Our associations – CESAER, European University Association (EUA)and Science Europe–are strong supporters of Open Science and Open Access. It is fundamental that researchers, universities,and other research–performing organisations disseminate and reuse their research findings without restrictions or embargoes.
We note that while scholarly publishers are showing leadership in this area by fully embracing Open Access publishing models and Open Science practices, some do not support them sufficiently. These publishers still require researchers to sign over their rights and/or make them face re–use restrictions and embargoes on how they can use their own peer–reviewed research findings.
We are especially concerned by the unclear and opaque communication and practices of some publishers as reported by cOAlition S. Such an approach complicates and confuses matters for researchers, impeding progress towards a scholarly communication system based on Open Access to research outputs.
We urge those publishers to reconsider their position and modernise, ensuring they play their part in providing fair and transparent conditions for authors. These should fully respect researchers’ rights, including the right to share their peer–reviewed research findings without restrictions or embargoes. If a publisher or platform chooses to take the stance of requiring authors to sign away their rights, they should clearly and publicly state this to ensure that researchers make informed choices.

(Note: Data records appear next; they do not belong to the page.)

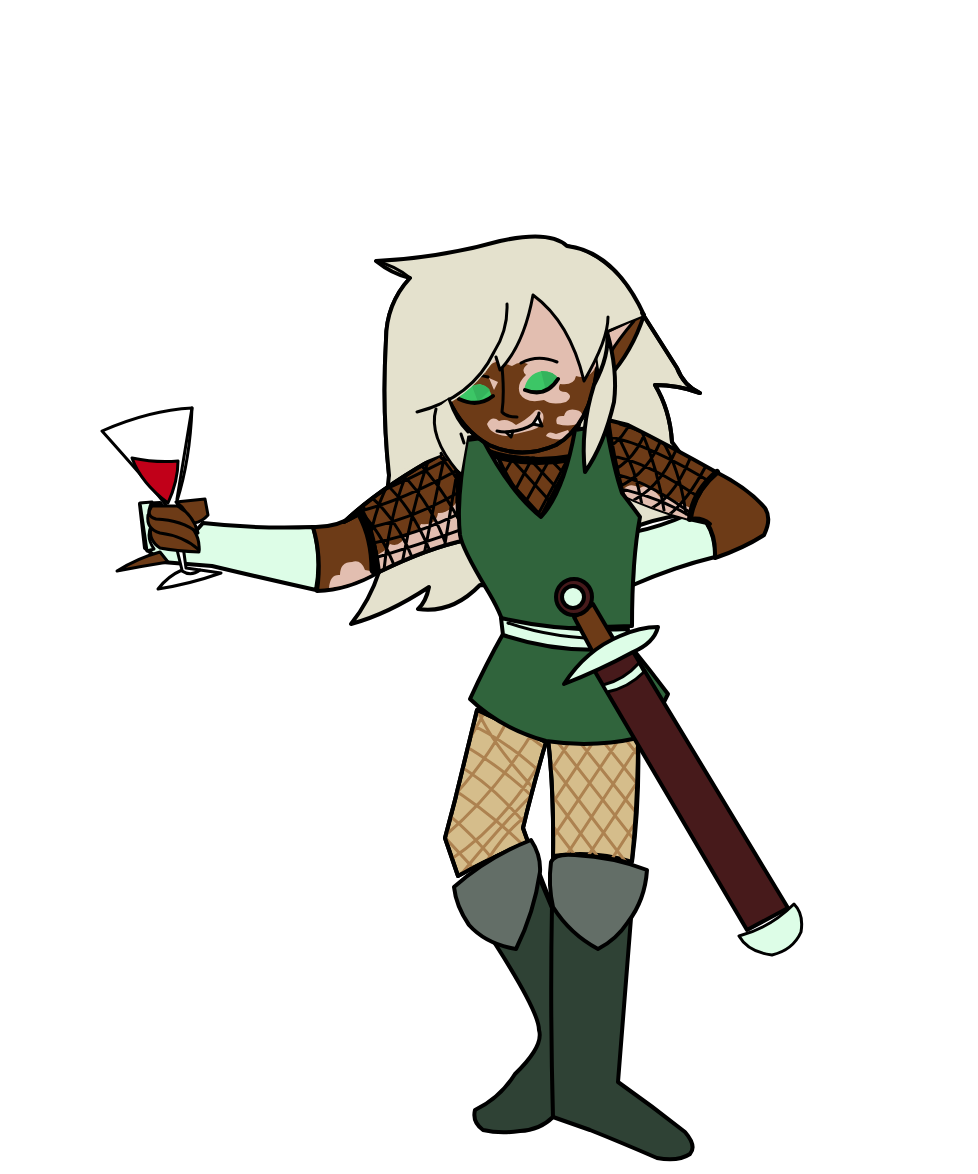
<!DOCTYPE html>
<html lang="en">
<head>
<meta charset="utf-8">
<title>Elf with a wine glass</title>
<style>
:root{--ink:#000;--hair:#e4e1cd;--skin:#6d3b17;--patch:#e2beb0;--tunic:#30643c;--mint:#ddfde7;--stocking:#d5bd8b;--net:#ad8250;--boot:#2f4235;--knee:#636e67;--scabbard:#471a1b;--wine:#c10019;--lid:#3cc666;--lid-shade:#34b35c}
html,body{margin:0;background:#fff;overflow:hidden}
svg{display:block;width:978px;height:1174px}
.line{fill:none}
.figure{stroke:var(--ink);stroke-width:4;stroke-linejoin:round;stroke-linecap:round}
.hair{fill:var(--hair)}.skin{fill:var(--skin)}.tunic{fill:var(--tunic)}.mint{fill:var(--mint)}
.boot{fill:var(--boot)}.knee{fill:var(--knee)}.scabbard{fill:var(--scabbard)}.stocking{fill:var(--stocking)}
.patch{fill:var(--patch);stroke:none}.flat{stroke:none}.thin{stroke-width:3}
.darknet{fill:none;stroke:var(--ink);stroke-width:3}
.tannet{fill:none;stroke:var(--net);stroke-width:3}
</style>
</head>
<body>
<svg viewBox="0 0 978 1174" role="img" aria-label="White-haired elf in a green tunic raising a glass of red wine">
<defs>
<path id="sleeve-left-shape" d="M344 522Q380 488 440 455L464 440Q456 480 458 514Q462 534 466 540Q428 548 379 572Q376 540 361 513Z"/>
<path id="sleeve-right-shape" d="M608 420L628 425Q670 446 716 472Q696 492 689 519Q654 510 616 492Z"/>
<path id="neck-shape" d="M466 438L580 420L571 460L541 517Q514 496 497 455Z"/>
<path id="stocking-left-shape" d="M477 710L455 800L445 838L458 876Q490 858 528 842L523 828Q532 790 546 742Z"/>
<path id="stocking-right-shape" d="M548 738Q554 790 553 856Q595 850 632 862Q640 800 638 735Z"/>
<path id="face-shape" d="M448 398Q462 430 489 445Q522 460 556 445Q590 425 597 370L590 320L533 292L470 350Z"/>
<clipPath id="sleeve-left"><use href="#sleeve-left-shape"/></clipPath>
<clipPath id="sleeve-right"><use href="#sleeve-right-shape"/></clipPath>
<clipPath id="neckline"><path d="M495 455L571 458L541 517Q514 496 495 455Z"/></clipPath>
<clipPath id="stocking-left"><use href="#stocking-left-shape"/></clipPath>
<clipPath id="stocking-right"><use href="#stocking-right-shape"/></clipPath>
<clipPath id="face"><use href="#face-shape"/></clipPath>
</defs>
<rect width="978" height="1174" fill="#fff"/>
<g class="figure">

<g id="hair-back">
<path class="hair" d="M410 278Q386 304 386 340Q382 410 389 475L379 572Q370 600 351 624Q388 614 429 587Q426 602 418 609Q452 614 480 585L600 590L640 525Q670 515 692 514L700 480L672 442Q670 410 655 385Q678 385 700 393Q684 386 677 368L642 313Q610 256 567 246Z"/>
</g>

<g id="arm-right">
<path class="mint" d="M634 532Q660 527 689 514L706 522Q716 538 715 557Q674 567 633 585Z"/>
<path class="skin" d="M716 472Q748 488 765 508Q772 519 764 535Q744 548 715 558Q716 536 707 523L689 519Q694 492 716 472Z"/>
<use href="#sleeve-right-shape" class="skin"/>
<g clip-path="url(#sleeve-right)">
<path class="patch" d="M610 476L624 489Q630 482 640 488Q648 482 660 497Q672 498 694 510L690 526L610 500Z"/>
<path class="darknet" d="M600 436Q640 438 720 488M600 455Q640 455 710 505M600 472Q640 474 700 520M620 424Q660 436 720 472M602 486Q650 492 690 516M632 418Q624 440 604 450M648 425Q636 462 606 474M664 432Q650 474 616 488M680 440Q664 484 634 500M694 448Q678 494 652 508M710 458Q690 498 670 514M608 415Q612 450 624 496M620 440Q636 470 642 505M642 432Q658 470 664 510M662 440Q680 470 686 514"/>
</g>
<path class="line" stroke-width="6" d="M717 472Q693 492 690 519"/>
<path class="line" d="M690 519Q702 517 710 524"/>
</g>

<g id="arm-left">
<path class="mint" d="M203 523Q255 529 313 527Q322 558 316 590Q262 578 212 566L162 562L145 548L140 504L160 503L188 540Z"/>
<path class="skin" d="M313 527Q336 528 361 513Q378 540 379 572Q348 590 317 591Q322 556 313 527Z"/>
<path class="patch" d="M329 588Q330 574 340 575Q340 562 352 562Q361 559 365 570L376 572Q350 586 329 588Z"/>
<use href="#sleeve-left-shape" class="skin"/>
<g clip-path="url(#sleeve-left)">
<path class="patch" d="M378 573L374 556Q386 552 390 544Q400 548 406 535Q417 535 421 524Q436 526 438 513Q450 514 460 497L468 544Z"/>
<path class="darknet" d="M344 514Q390 508 465 466M356 530Q410 522 466 488M362 545Q416 536 466 510M368 560Q416 546 466 528M360 500Q410 480 465 450M356 508Q380 528 396 570M370 496Q398 520 414 562M386 484Q414 510 432 556M402 474Q432 504 448 550M420 464Q446 492 466 534M436 452Q454 470 468 500M392 476Q374 510 370 540M410 466Q390 510 384 570M430 456Q414 500 402 564M446 450Q436 494 424 555M462 444Q452 500 444 550M364 508L360 528"/>
</g>
<use href="#sleeve-left-shape" fill="none"/>
<path class="line" stroke-width="9" d="M361 514Q374 538 374 570"/>
</g>

<g id="glass" stroke-width="3">
<path fill="#fff" d="M102 431Q150 410 192 408Q190 460 177 501L186 568Q200 570 221 573Q190 584 158 589Q168 576 182 570L166 505Q146 480 102 431Z"/>
<path fill="var(--wine)" d="M132 458Q156 463 178 461Q178 481 168 503Q141 483 132 458Z"/>
<path class="line" d="M182 571Q191 577 200 570M192 408L177 499"/>
</g>
<g id="hand" class="thin">
<path class="skin" d="M176 502L205 499L208 515Q202 522 194 523L182 507Z"/>
<path class="mint" d="M140 503L152 502Q146 512 151 526Q146 538 154 549L147 551Z"/>
<path class="skin" d="M117 571Q138 558 160 552L168 562Q143 566 117 571Z"/>
<path class="skin" d="M151 527Q148 540 160 548Q176 551 199 552Q200 540 188 534Z"/>
<path class="skin" d="M148 515Q146 529 160 533Q184 536 199 550Q200 533 186 522Z"/>
<path class="skin" d="M152 506Q145 516 156 519Q182 520 198 533Q193 514 177 506Z"/>
</g>

<g id="legs">
<use href="#stocking-left-shape" class="stocking"/>
<g clip-path="url(#stocking-left)"><path class="tannet" d="M452 716Q500 735 540 772M452 738Q500 765 536 800M448 760Q490 780 530 830M445 784Q490 812 526 848M440 808Q470 830 500 868M440 832L475 870M490 706Q520 730 550 752M490 700Q470 745 445 770M515 705Q490 760 445 805M540 720Q500 790 440 840M550 745Q510 820 450 860M542 785Q500 825 455 882M528 815Q505 830 480 872M474 700Q484 735 535 790"/></g>
<use href="#stocking-left-shape" fill="none"/>
<use href="#stocking-right-shape" class="stocking"/>
<g clip-path="url(#stocking-right)"><path class="tannet" d="M552 735L642 850M552 765L628 865M552 795L604 865M552 825L580 862M574 735L642 820M598 735L642 790M622 735L642 760M574 735L548 775M598 735L548 810M622 735L548 845M642 740L560 865M642 775L582 865M642 812L608 865"/></g>
<path class="line" d="M548 740Q554 790 553 860M638 740Q638 800 632 860"/>
</g>

<g id="boots">
<path class="boot" d="M494 942L536 870L552 908L553 1117Q540 1130 520 1131Q500 1134 483 1130Q472 1122 475 1110Q500 1098 515 1074Q544 1046 539 1030Q539 1012 494 942Z"/>
<path class="boot" d="M552 905L631 918L618 1082Q652 1106 685 1132Q697 1146 690 1154Q678 1162 657 1158Q620 1142 590 1130L553 1117Q550 1010 552 905Z"/>
<path class="knee" d="M454 887Q488 857 531 840Q541 855 540 872Q534 913 516 949Q486 944 469 925Q456 906 454 887Z"/>
<path class="knee" d="M551 862Q555 853 575 855Q614 857 647 870Q645 900 628 922Q616 940 598 949Q570 934 553 907Q548 885 551 862Z"/>
<path class="line" d="M540 875L552 906"/>
</g>

<g id="neck">
<use href="#neck-shape" class="skin"/>
<g clip-path="url(#neckline)"><path class="darknet" d="M490 460L545 520M508 455L556 508M526 455L566 498M546 455L576 486M515 455L500 480M534 455L510 500M552 455L520 512M570 455L534 522M585 460L540 525"/></g>
<path class="line" stroke-width="8" d="M488 453Q528 466 571 458"/>
</g>

<g id="tunic">
<path class="tunic" d="M632 648Q650 670 668 694L664 702Q650 695 640 680Z"/>
<path class="tunic" d="M467 440L482 438Q510 492 541 517Q564 492 575 430L606 425Q614 470 622 493Q632 506 640 517Q632 560 632 626L505 630Q502 614 486 588Q462 548 460 535Q456 500 467 440Z"/>
<path class="tunic" d="M503 634L625 640L638 738Q592 748 546 741Q500 728 470 699Q486 664 503 634Z"/>
<path class="mint" d="M501 618Q560 632 628 629L625 648Q562 655 503 635Z"/>
<path class="line thin" d="M508 623Q560 641 626 639"/>
</g>

<g id="ear">
<path class="skin" d="M608 378Q612 350 607 332L644 315Q632 352 608 378Z"/>
<path class="patch" d="M608 333L636 319Q620 338 612 352Z"/>
<path class="line thin" d="M607 332L644 315M634 321Q618 340 611 352"/>
</g>

<g id="head">
<use href="#face-shape" class="skin"/>
<g clip-path="url(#face)">
<path class="patch" d="M484 376Q490 360 500 362L512 366Q520 360 528 364Q520 370 526 375Q516 384 520 394Q526 404 544 400Q552 406 566 402Q574 396 566 392Q556 392 560 384Q574 386 576 376Q590 380 596 366L600 280H515Z"/>
<path class="patch" d="M487 424Q492 415 499 421Q508 418 516 425Q526 420 533 413Q538 406 543 414Q546 426 532 430Q516 434 506 436Q490 434 487 424Z"/>
<path class="patch" d="M557 424Q554 415 564 416Q566 408 576 410Q586 412 580 422Q572 428 557 424ZM546 436Q548 430 556 434L568 430L572 438Q556 442 546 436ZM489 378L498 382L494 390Z"/>
</g>
<path class="line" d="M448 398Q462 430 489 445Q522 460 556 445Q590 425 597 370"/>
<path class="line thin" d="M501 358Q505 390 502 412Q506 417 517 417M453 384Q470 372 488 377M521 363Q538 354 557 362M497 431Q511 434 528 427Q538 423 539 413"/>
<path class="thin" fill="#fff" d="M506 432L511 437L513 431ZM533 424L538 416L542 426Z"/>
<path fill="var(--lid)" class="flat" d="M459 399Q463 386 480 384Q490 386 492 398Q482 405 459 399ZM524 390Q527 374 542 371Q555 371 558 381Q548 396 524 390Z"/>
<path fill="var(--lid-shade)" class="flat" d="M472 386Q484 382 490 390L478 402ZM541 371Q555 371 558 379L546 391Z"/>
<path class="line" d="M459 399Q478 408 493 396M525 390Q546 398 558 379"/>
</g>

<g id="hair-front">
<path class="hair flat" d="M376 261Q400 275 410 278Q386 304 386 340Q382 410 389 475L440 455L432 425L440 408Q474 392 496 357L500 370Q522 345 533 295Q574 330 584 381Q602 350 607 330L644 315Q615 258 567 246Q540 230 500 241Q440 258 376 261Z"/>
<path class="line" d="M389 475Q382 410 386 340Q386 304 410 278Q392 274 376 261Q440 258 500 241Q550 230 567 246Q615 252 644 315"/>
<path class="line thin" d="M410 278Q396 266 376 261"/>
<path class="line thin" d="M417 412Q472 398 494 352Q508 330 507 304M496 357L500 370Q524 345 533 295Q570 322 584 381Q608 340 608 317"/>
<path class="hair" d="M607 332Q610 355 594 385Q580 430 585 472Q604 445 614 402Q618 370 607 332Z"/>
<path class="hair flat" d="M436 409L449 399Q456 420 468 432L461 472Q434 452 434 424Z"/>
<path class="line thin" d="M436 409Q428 436 458 472M449 399Q456 420 468 432M461 434L464 443"/>
<path class="line" d="M642 313L677 368Q684 386 700 393Q678 385 655 385Q670 410 672 442"/>
</g>

<g id="sword">
<path class="skin" fill-opacity="1" d="M574 617L593 604L620 650L598 662Z"/>
<circle class="scabbard" cx="574" cy="597" r="18"/>
<circle class="mint" cx="573" cy="597" r="11"/>
<path class="scabbard" d="M594 670L632 650L788 908L747 930Z"/>
<path class="mint thin" d="M603 685Q624 680 639 663L644 672Q628 688 607 692Z"/>
<path class="mint" d="M564 684Q586 650 620 636Q640 627 658 627Q654 643 633 652Q600 670 564 684Z"/>
<path class="mint thin" d="M739 936Q770 928 794 904Q804 914 801 932Q793 950 772 955Q748 952 739 936Z"/>
</g>
</g>
</svg>
</body>
</html>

More broadly, the standard position of platforms and publishers should be to empower researchers to publish their findings (including data and digital assets) while retaining their rights. Researchers who wish to deposit their author–accepted manuscript in a repository with an open license (e.g. CC BY), and without any embargo, must be able to do so.To sum up, models that continue to rely on barriers and that restrict what researchers can do with their research findings are outdated and must be replaced. As such, we fully support cOAlition S and others who explore a diversity of models for supporting the open dissemination of research. The three signatory organisations support the open dissemination of research findings for the greater benefit of research and society and call on all publishers to stop requiring researchers to sign over their rights and to end the use of restrictions and embargoes.
Direct to Complete Statement (with Signatures)
See Also: Intro Blog Post From CESAER